_The task_.
Only lines containing the string "accents" belong in the answer; copy all of them from the entries.

_Dataset content_.
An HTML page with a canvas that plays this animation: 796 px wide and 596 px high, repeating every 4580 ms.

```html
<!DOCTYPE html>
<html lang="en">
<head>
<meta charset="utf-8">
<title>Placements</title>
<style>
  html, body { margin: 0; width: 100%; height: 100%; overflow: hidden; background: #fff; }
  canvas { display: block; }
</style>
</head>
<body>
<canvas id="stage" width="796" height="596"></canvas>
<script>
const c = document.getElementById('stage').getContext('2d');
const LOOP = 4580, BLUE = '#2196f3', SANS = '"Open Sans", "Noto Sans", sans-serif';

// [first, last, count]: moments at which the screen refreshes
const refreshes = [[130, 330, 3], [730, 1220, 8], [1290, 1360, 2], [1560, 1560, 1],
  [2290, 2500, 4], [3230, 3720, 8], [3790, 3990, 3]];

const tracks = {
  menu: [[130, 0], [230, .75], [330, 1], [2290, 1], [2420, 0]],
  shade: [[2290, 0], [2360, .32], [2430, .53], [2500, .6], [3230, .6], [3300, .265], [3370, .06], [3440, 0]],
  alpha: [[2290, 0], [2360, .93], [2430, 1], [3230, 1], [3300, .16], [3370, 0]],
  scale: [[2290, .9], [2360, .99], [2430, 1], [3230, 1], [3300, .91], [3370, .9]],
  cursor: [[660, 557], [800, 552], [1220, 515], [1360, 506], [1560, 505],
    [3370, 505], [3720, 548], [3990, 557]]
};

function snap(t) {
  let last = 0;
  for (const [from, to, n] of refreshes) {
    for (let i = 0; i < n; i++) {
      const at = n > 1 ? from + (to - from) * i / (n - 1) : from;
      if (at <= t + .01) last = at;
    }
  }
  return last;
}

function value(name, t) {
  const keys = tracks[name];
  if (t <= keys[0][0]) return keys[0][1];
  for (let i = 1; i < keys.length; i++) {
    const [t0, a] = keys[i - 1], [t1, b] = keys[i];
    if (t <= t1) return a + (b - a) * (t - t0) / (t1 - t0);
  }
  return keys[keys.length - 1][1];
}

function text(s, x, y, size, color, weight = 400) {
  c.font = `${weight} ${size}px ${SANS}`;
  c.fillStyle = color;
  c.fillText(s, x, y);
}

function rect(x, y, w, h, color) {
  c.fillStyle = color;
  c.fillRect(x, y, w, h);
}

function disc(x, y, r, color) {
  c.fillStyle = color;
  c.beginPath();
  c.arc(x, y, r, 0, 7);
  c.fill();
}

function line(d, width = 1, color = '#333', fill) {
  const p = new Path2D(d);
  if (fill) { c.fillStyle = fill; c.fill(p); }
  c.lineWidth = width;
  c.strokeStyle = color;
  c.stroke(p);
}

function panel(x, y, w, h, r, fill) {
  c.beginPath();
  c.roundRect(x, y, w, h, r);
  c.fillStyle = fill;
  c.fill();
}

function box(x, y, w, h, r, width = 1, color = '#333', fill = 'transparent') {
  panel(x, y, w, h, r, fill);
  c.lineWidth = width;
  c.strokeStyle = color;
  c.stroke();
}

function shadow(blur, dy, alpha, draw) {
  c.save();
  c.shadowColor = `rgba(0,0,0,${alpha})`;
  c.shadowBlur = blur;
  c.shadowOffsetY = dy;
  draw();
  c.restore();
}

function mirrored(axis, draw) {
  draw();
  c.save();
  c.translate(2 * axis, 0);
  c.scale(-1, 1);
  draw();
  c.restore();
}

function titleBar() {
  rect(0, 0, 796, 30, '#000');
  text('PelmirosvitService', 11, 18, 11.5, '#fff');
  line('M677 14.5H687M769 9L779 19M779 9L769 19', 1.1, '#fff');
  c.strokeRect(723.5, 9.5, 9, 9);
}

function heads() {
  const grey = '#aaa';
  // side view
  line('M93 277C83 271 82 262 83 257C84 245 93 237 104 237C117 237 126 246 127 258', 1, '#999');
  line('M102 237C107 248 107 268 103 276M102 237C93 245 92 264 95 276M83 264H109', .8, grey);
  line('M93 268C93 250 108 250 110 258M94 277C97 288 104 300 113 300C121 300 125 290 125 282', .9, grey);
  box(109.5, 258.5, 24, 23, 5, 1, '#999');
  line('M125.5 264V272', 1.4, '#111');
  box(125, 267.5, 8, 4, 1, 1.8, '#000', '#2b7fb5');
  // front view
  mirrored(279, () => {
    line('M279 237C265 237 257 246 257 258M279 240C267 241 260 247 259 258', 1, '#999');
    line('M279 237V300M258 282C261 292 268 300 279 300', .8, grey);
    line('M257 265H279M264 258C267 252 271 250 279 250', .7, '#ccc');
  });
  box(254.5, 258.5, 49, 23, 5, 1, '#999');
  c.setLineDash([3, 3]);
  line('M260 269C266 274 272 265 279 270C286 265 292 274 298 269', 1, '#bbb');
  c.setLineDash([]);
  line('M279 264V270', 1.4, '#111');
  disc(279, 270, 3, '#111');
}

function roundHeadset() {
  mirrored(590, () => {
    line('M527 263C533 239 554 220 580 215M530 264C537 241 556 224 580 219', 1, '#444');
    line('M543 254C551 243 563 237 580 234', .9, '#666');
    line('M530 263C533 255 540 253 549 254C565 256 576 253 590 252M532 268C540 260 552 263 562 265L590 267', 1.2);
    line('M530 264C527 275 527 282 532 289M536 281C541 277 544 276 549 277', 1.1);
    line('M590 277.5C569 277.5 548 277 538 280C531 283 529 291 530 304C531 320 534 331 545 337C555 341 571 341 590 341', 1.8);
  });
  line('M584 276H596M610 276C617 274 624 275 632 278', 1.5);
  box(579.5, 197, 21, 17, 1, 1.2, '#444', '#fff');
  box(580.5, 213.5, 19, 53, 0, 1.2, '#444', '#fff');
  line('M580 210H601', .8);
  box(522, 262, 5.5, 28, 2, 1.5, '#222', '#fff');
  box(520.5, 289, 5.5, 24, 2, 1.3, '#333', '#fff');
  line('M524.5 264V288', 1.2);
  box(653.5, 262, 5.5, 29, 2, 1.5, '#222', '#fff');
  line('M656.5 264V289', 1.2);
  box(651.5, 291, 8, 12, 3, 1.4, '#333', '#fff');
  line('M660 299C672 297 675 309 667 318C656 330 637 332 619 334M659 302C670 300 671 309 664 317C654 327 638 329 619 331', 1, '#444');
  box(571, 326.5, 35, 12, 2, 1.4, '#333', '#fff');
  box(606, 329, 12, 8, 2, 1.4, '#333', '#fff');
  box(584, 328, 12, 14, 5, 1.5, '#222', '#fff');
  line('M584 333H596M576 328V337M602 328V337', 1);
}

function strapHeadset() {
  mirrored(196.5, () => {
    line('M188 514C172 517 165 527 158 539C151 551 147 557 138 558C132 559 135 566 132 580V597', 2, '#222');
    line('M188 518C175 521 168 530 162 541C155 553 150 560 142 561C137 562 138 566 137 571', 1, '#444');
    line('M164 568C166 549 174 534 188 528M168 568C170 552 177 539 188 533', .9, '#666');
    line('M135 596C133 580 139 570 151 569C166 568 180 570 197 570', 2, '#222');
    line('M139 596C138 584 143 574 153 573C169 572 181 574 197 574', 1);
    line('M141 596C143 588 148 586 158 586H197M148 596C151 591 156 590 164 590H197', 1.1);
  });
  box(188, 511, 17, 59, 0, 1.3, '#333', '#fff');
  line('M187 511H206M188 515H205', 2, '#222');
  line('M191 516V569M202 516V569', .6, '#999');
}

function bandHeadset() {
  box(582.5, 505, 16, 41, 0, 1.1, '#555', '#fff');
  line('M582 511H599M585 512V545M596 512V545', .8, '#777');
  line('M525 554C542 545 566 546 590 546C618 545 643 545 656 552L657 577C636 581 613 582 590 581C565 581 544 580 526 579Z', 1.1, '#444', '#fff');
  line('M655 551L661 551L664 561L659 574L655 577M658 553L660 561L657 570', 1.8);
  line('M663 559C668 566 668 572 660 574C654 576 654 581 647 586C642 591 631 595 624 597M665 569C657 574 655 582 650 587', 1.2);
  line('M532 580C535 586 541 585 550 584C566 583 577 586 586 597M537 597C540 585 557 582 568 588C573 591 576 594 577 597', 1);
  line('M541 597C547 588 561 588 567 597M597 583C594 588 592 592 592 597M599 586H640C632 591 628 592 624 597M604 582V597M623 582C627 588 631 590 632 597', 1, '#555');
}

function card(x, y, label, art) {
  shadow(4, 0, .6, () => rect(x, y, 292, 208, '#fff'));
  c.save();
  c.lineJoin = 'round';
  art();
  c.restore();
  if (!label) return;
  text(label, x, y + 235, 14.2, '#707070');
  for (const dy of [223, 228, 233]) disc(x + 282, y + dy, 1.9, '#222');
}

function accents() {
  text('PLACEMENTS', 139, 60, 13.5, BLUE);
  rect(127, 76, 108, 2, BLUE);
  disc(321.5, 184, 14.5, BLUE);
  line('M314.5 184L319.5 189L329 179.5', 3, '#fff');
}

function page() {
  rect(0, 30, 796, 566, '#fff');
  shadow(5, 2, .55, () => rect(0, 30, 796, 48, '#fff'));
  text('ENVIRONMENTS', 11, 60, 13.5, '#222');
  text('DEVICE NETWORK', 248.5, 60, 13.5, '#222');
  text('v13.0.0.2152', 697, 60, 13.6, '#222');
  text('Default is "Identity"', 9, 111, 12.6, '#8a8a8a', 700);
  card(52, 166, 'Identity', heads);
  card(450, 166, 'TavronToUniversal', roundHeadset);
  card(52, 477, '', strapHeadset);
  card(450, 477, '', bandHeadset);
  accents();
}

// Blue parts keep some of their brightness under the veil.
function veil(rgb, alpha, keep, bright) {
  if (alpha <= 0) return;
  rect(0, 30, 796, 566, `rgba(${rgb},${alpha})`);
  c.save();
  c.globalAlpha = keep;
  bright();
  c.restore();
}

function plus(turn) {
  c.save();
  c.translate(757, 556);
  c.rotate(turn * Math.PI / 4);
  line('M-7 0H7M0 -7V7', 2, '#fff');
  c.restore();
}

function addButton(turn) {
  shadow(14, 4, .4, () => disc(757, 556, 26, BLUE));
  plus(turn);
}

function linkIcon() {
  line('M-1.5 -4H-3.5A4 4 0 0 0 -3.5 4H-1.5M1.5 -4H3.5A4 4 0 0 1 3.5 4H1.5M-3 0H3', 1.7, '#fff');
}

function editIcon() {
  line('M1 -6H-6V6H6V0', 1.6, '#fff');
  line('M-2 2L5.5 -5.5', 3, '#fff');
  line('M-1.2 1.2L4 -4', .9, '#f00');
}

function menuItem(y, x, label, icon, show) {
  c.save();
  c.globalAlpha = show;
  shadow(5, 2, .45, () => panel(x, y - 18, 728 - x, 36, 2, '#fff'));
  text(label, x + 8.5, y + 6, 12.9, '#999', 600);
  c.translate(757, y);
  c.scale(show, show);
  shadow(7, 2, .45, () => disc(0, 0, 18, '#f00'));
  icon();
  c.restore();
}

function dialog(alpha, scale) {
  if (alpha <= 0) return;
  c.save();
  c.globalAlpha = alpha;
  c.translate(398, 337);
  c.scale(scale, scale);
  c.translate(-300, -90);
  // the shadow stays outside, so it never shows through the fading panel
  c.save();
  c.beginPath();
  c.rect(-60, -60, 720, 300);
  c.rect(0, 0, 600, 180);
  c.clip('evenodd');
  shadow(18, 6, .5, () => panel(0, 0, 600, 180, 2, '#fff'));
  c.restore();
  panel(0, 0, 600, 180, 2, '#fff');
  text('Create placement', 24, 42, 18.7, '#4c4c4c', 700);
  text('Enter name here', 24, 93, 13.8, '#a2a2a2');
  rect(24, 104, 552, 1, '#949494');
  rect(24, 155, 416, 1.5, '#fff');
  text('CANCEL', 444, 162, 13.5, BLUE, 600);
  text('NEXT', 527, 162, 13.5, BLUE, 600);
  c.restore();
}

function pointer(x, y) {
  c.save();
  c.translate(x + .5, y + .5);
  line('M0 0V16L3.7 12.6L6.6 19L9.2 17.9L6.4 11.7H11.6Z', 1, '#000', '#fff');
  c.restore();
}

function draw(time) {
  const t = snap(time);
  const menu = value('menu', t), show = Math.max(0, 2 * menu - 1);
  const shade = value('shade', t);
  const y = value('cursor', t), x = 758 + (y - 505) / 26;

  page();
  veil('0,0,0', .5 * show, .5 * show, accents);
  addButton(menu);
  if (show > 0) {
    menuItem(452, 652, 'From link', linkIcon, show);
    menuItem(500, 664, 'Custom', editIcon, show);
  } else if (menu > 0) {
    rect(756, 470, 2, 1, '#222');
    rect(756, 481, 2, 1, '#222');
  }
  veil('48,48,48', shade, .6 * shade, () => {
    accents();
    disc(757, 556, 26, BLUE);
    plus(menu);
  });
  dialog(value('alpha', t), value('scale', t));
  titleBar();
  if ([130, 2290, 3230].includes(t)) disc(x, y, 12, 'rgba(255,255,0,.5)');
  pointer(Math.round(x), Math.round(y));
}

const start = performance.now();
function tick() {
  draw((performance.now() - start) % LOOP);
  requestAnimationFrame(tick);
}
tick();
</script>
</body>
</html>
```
* * *
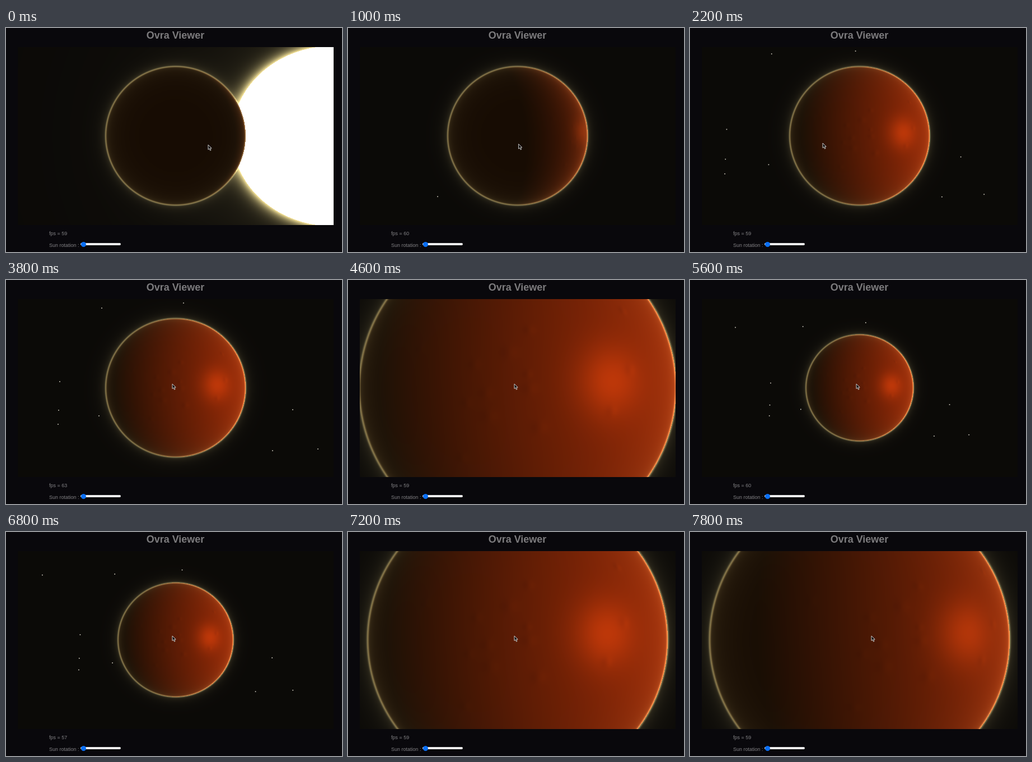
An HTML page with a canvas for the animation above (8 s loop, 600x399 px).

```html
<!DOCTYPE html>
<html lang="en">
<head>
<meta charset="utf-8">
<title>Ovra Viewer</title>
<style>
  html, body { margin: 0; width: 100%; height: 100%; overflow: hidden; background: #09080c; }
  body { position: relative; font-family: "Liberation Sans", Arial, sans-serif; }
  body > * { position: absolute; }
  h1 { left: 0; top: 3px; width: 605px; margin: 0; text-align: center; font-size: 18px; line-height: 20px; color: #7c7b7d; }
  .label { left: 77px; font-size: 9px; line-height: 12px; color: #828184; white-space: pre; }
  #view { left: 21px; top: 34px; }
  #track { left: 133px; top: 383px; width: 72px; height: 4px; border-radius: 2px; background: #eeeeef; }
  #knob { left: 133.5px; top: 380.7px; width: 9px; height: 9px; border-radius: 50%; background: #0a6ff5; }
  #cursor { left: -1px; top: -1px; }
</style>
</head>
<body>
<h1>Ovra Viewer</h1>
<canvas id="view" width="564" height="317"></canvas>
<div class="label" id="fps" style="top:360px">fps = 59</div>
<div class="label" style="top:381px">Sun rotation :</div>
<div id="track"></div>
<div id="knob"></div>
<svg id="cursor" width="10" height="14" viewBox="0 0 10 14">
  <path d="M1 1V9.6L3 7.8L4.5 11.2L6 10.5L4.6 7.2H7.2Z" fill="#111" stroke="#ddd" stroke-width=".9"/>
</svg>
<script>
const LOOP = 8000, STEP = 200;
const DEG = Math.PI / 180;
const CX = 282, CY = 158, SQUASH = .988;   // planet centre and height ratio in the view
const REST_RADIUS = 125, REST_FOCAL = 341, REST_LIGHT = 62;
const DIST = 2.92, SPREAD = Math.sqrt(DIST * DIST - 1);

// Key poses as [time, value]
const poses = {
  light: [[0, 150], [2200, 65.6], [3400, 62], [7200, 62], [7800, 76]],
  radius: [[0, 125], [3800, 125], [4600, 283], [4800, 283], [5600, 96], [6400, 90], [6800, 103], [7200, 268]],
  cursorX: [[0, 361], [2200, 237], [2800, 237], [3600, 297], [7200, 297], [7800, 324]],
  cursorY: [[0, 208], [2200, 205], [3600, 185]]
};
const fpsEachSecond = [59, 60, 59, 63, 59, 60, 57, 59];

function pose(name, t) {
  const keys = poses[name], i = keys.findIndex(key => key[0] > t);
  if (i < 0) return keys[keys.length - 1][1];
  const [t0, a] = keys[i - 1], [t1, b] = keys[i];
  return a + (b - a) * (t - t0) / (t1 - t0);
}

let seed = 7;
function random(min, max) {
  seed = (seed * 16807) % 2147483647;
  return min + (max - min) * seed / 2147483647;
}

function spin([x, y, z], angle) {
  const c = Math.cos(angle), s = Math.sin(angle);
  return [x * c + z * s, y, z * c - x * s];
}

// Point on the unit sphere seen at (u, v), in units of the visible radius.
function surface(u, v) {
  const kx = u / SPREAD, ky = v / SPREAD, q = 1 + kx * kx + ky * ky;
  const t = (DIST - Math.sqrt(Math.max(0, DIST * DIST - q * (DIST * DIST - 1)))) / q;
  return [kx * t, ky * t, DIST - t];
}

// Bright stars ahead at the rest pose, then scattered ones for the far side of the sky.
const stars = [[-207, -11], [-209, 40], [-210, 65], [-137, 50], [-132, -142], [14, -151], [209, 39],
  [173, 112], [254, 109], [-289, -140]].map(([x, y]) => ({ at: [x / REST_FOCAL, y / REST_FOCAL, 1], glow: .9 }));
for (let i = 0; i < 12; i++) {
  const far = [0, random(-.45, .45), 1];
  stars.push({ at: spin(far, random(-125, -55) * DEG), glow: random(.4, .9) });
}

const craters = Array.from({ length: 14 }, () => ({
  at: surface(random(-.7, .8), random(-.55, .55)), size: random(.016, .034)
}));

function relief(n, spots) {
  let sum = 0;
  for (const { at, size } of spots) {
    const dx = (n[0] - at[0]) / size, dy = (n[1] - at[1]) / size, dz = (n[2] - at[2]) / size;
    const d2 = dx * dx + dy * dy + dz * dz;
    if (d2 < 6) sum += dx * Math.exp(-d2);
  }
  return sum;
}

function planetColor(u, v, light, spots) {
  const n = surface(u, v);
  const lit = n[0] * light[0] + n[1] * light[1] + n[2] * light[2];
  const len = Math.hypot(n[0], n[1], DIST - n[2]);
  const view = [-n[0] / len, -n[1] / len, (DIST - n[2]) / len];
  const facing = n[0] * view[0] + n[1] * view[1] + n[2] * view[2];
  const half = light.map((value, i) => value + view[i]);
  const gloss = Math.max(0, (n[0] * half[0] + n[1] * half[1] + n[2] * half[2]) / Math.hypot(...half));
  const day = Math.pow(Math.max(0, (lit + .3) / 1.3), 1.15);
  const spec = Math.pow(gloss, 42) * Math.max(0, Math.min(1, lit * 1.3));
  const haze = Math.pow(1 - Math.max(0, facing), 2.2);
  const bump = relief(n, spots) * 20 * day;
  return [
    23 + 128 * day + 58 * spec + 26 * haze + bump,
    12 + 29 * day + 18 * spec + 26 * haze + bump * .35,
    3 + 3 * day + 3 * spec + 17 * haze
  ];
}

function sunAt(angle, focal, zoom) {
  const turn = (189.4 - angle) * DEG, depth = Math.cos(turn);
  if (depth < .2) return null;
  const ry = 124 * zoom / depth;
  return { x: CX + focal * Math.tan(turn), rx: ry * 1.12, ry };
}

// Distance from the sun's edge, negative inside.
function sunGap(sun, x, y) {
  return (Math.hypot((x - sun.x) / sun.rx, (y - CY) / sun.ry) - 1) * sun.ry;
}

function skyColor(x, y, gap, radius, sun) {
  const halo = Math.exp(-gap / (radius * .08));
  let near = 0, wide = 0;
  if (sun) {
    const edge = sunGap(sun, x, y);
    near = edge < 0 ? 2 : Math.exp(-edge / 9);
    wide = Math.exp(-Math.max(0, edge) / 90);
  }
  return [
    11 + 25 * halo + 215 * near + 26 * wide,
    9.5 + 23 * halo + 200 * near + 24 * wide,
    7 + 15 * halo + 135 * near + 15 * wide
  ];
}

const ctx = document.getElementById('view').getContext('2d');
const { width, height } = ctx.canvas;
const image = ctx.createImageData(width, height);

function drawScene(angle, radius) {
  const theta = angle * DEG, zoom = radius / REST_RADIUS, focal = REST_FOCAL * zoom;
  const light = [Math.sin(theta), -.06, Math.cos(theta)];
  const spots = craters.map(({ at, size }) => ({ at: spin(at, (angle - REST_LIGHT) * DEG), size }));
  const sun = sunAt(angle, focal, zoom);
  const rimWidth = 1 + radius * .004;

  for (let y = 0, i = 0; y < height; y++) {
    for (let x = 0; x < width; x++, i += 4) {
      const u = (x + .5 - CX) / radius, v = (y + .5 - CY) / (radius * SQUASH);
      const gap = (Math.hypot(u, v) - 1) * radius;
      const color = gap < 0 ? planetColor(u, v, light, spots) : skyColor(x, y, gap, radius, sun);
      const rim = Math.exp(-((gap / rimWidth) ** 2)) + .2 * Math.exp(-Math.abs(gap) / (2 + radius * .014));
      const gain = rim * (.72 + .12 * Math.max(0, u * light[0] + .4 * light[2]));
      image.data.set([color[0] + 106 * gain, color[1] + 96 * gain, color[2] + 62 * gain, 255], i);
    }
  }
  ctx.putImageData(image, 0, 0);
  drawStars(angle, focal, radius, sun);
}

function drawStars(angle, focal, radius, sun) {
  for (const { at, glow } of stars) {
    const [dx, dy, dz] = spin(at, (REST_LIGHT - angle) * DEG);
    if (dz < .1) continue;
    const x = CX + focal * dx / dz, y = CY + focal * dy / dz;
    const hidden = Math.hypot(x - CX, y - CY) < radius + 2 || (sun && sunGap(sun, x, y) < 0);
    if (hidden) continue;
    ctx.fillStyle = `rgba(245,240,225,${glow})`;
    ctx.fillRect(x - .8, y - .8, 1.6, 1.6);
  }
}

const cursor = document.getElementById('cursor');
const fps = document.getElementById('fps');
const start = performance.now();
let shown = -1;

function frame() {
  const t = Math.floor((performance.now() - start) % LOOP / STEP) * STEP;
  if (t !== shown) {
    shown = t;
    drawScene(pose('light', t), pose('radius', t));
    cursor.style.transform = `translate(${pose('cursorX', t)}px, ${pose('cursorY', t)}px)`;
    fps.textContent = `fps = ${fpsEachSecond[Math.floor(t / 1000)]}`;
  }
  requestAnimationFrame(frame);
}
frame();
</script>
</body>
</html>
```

_Reply_.
function accents() {
  accents();
  veil('0,0,0', .5 * show, .5 * show, accents);
    accents();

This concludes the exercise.